§ **Assignment**:
Using the records that follow, tally the lines containing the word "away" and state only the count.

### Task material ###

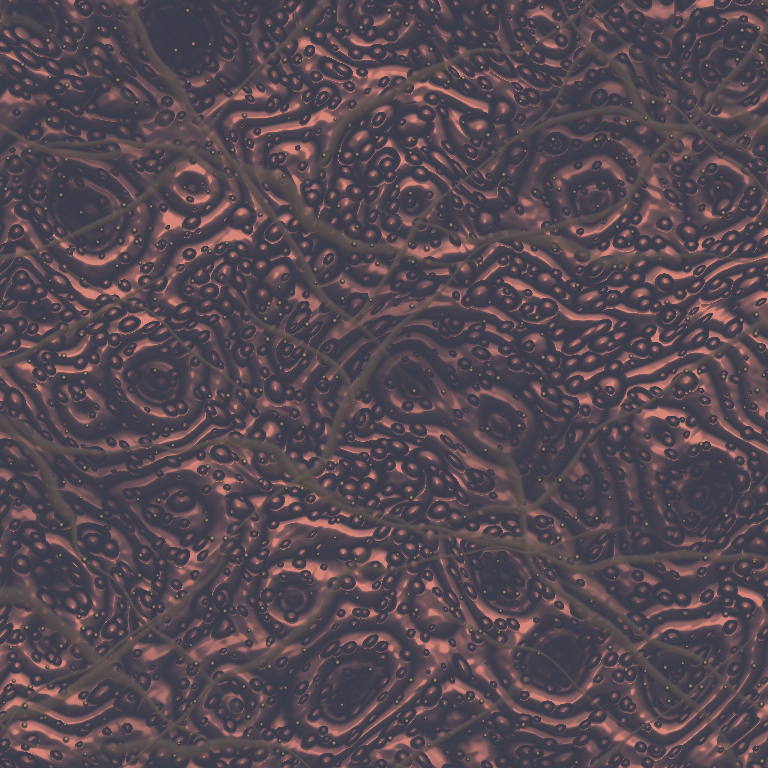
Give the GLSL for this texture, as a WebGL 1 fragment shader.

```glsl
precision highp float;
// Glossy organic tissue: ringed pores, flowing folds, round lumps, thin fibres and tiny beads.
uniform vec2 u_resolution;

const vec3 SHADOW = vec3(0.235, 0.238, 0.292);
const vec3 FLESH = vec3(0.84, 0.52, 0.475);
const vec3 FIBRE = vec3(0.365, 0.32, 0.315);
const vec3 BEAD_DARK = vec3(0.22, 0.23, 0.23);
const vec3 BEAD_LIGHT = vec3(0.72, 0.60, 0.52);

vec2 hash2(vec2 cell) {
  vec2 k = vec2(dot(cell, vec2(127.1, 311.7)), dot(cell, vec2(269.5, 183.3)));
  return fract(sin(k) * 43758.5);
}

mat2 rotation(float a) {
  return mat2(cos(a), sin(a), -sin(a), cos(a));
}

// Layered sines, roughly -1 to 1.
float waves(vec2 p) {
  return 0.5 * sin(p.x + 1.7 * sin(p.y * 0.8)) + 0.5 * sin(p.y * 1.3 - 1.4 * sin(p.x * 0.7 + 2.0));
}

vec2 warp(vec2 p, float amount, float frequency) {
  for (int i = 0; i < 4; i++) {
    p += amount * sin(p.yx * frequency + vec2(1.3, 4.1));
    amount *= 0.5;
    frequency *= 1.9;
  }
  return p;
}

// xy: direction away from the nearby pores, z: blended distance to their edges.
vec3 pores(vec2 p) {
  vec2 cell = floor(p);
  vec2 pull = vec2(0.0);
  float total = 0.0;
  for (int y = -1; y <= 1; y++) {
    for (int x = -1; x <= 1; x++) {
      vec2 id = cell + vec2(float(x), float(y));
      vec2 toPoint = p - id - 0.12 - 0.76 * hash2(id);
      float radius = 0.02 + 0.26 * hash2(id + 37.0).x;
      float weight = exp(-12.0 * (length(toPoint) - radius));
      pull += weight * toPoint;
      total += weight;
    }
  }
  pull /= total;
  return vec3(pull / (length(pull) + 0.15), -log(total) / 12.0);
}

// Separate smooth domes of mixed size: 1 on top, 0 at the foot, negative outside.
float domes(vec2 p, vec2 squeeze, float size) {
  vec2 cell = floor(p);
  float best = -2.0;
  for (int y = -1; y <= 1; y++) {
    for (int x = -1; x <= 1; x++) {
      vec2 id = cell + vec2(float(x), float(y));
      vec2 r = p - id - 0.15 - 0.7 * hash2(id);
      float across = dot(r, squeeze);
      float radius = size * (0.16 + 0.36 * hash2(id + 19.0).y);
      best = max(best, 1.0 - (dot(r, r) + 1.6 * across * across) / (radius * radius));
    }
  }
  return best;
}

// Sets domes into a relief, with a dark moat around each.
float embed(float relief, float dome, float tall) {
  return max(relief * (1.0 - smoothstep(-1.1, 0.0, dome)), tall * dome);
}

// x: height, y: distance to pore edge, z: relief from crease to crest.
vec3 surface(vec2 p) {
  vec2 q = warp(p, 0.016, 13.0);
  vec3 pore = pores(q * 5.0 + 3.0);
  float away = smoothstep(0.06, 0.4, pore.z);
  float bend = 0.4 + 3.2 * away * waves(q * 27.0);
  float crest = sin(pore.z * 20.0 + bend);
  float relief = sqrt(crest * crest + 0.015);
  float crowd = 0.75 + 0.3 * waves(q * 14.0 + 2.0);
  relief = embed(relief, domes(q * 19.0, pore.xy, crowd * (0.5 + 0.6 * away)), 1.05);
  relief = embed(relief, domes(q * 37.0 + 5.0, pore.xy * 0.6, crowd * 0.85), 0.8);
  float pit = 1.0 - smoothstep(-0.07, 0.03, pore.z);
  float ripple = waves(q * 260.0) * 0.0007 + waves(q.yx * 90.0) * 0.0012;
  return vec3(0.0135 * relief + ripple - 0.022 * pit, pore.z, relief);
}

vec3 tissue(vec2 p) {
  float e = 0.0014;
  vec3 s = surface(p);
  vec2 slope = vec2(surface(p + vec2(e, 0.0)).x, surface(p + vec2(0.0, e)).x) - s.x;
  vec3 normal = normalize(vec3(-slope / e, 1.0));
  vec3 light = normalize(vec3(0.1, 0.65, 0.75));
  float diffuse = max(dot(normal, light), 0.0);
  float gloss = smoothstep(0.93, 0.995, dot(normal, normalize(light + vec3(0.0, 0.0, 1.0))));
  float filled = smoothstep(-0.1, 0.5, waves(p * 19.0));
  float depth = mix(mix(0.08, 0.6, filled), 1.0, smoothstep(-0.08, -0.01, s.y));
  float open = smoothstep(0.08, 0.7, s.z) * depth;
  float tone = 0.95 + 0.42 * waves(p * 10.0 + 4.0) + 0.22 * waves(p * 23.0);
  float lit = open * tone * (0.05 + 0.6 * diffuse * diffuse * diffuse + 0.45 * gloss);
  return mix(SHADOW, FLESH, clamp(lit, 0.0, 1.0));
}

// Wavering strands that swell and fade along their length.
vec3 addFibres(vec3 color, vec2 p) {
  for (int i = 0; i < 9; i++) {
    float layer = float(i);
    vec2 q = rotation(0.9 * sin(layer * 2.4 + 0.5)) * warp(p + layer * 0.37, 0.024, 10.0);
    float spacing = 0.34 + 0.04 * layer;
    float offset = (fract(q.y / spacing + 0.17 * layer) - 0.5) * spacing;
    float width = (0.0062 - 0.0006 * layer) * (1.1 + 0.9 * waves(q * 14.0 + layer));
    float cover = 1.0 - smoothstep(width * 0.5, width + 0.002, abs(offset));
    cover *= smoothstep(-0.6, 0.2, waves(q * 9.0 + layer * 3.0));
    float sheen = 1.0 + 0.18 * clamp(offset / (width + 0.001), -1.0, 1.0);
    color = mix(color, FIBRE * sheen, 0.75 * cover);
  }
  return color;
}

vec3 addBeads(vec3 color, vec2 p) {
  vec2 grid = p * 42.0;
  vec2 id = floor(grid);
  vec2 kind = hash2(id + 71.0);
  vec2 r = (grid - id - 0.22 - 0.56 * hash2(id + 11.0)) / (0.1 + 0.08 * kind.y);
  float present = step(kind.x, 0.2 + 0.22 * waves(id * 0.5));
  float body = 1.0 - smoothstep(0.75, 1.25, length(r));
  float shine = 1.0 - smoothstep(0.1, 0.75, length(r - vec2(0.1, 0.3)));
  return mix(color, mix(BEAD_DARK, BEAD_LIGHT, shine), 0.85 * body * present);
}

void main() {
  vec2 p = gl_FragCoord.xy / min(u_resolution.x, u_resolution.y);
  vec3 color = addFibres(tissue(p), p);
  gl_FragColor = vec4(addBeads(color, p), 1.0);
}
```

###

§ **The answer**:
4